He Said, She Said 9/17/12
Published: Sunday, September 16, 2012
Updated: Wednesday, January 9, 2013 18:01
I’m a junior who is all signed up for studying abroad next semester, but I’m having such a great time at BC this semester that I’m starting to doubt my decision. Will I regret it if I go? Will I regret it if I don’t?

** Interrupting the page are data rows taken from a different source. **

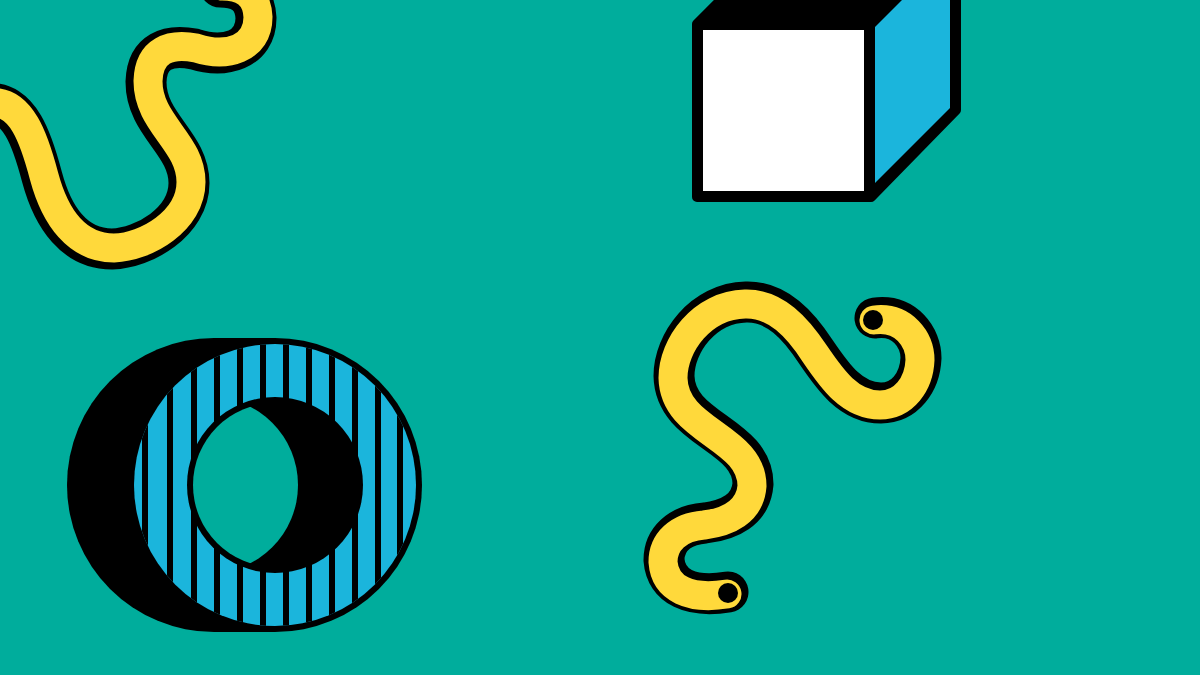
<!DOCTYPE html>
<html lang="en">
<head>
<meta charset="utf-8">
<title>Worms, cube and ring</title>
<style>
:root {
  --teal: #00ad9c;
  --yellow: #ffd93b;
  --blue: #1bb5dc;
  --ink: #000;
  --white: #fff;
}
html, body { margin: 0; overflow: hidden; background: var(--teal); }
.artboard { display: block; width: 1200px; height: 675px; background: var(--teal); }
.ink { fill: var(--ink); }
.blue { fill: var(--blue); }
.white { fill: var(--white); }
.teal { fill: var(--teal); }
.worm-outline, .worm-body { fill: none; stroke-linecap: round; stroke-linejoin: round; }
.worm-outline { stroke: var(--ink); stroke-width: 41; }
.worm-body { stroke: var(--yellow); stroke-width: 29; }
.stripes { fill: none; stroke: var(--ink); stroke-width: 6; }
.cube-edge { fill: var(--ink); stroke: var(--ink); stroke-width: 10; stroke-linejoin: round; }
</style>
</head>
<body>
<svg class="artboard" viewBox="0 0 1200 675" role="img" aria-label="Two yellow worms, a cube and a striped ring on teal">
  <defs>
    <path id="worm-corner" d="M-12 103C22 98 35 142 44 176C55 217 77 248 114 248C146 247 191 221 191 182C191 142 148 124 148 81C149 50 170 43 196 48C227 58 258 49 258 17C257 -5 243 -14 222 -14"/>
    <path id="worm-eyes" d="M874 320C904 316 920 340 920 360C919 384 904 405 880 405C850 405 832 379 815 354C798 328 776 303 745 304C702 305 673 345 673 378C674 432 752 436 752 486C750 512 728 522 704 525C678 527 663 542 663 562C665 589 690 600 727 594"/>
    <clipPath id="ring-face"><circle cx="275" cy="485" r="141"/></clipPath>
    <clipPath id="ring-opening"><circle cx="275" cy="485" r="82"/></clipPath>
  </defs>

  <g id="corner-worm">
    <use href="#worm-corner" class="worm-outline" x="-2" y="1"/>
    <use href="#worm-corner" class="worm-body"/>
  </g>

  <g id="cube">
    <polygon class="cube-edge" points="697,24 726,-5 956,-5 956,110 871,197 697,197"/>
    <rect class="white" x="703" y="30" width="161" height="161"/>
    <polygon class="blue" points="875,27 902,0 950,0 950,108 875,183"/>
  </g>

  <g id="striped-ring">
    <rect class="ink" x="67" y="338" width="355" height="294" rx="147"/>
    <g clip-path="url(#ring-face)">
      <rect class="blue" x="134" y="344" width="282" height="282"/>
      <path class="stripes" d="M145 344V626M170 344V626M194 344V626M217 344V626M240 344V626M263 344V626M286 344V626M309 344V626M332 344V626M355 344V626M378 344V626M400 344V626"/>
    </g>
    <circle class="ink" cx="275" cy="485" r="88"/>
    <circle class="teal" cx="210" cy="485" r="88" clip-path="url(#ring-opening)"/>
  </g>

  <g id="eyed-worm">
    <use href="#worm-eyes" class="worm-outline" x="1" y="-2"/>
    <use href="#worm-eyes" class="worm-body"/>
    <circle class="ink" cx="873" cy="320" r="10"/>
    <circle class="ink" cx="728" cy="593" r="10"/>
  </g>
</svg>
</body>
</html>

Alex: I was in your exact shoes a year ago, so I know it can be a very stressful decision. I chose to go abroad to Sydney, Australia, and I do not regret it in the slightest. Plain and simple, it will be one of the most memorable and life-changing experiences you will have in college. You never hear anybody come back from abroad and say, "I didn’t really like it that much—I wish I would not have gone and just stayed at Boston College for the semester." There’s a reason for that, and that reason is because studying abroad is a phenomenal opportunity that is perfect for people our age. I was talking to a friend about it this summer, and they pointed out that there will probably never be another time in our lives where we have the chance to travel to anywhere in the world that we want and spend a semester exploring all it has to offer with no major worries or responsibilities to slow us down. It’s a once in a lifetime opportunity in the purest form. Who knows what situation we will be in 10, 20, or 40 years from now? Don’t wait on something you want to do and hope it works out down the road—grab the opportunity while you can and enjoy it to the fullest. BC will still be here when you get back, and missing one semester out of eight is totally worth the tradeoff. I went skydiving, bungee jumping, scuba diving, snorkeling, ice glacier climbing, jet boating, hiking, surfing, caving, zip lining, and touring through some of the most breathtaking places I’ve ever seen. Would I do the trip again? Undoubtedly I would. But will I have the chance to do it ever again? That’s not a bet I’d want to take. Play it smart, go abroad, and I promise you will not regret it.
Taylor: Going abroad is undoubtedly a great experience. You meet great new people and get to live in a new, foreign place. A lot of people get jitters as the semester abroad lift-off date gets closer, and you should remember that’s totally normal. You’re getting yourself into a situation where you’re surrounded by the unexpected, but this novelty should be embraced. You’ll probably miss home, your friends, and your family for a while. You probably won’t know the people in your group, and if you’re in an external program, the chances of knowing someone are even slimmer. But you also need to remember the perks: once you get settled into your new European/African/South American location, you’ll more likely than not have an absolutely great time. I’ve heard of only very few people who didn’t enjoy their experience abroad. However, there are also other equally exciting options. Boston College has great summer programs, and you can always go abroad at another point later in your life when you don’t have the stress of course credit transfers. I personally didn’t go abroad because of issues with my majors and minor, but I participated in a class abroad in Venice that was absolutely fantastic. Don’t decide not to go just because you’re realizing you’re nervous and scared at this point. Anticipating something is always worse than doing it. I’ve had friends study abroad everywhere from Spain to Tanzania, and every one of them came back raving about the time spent there. Going abroad could be a great chance for you to be independent, conquer your initial fears of change, and have some incomparable experiences—and pretty unreal stories.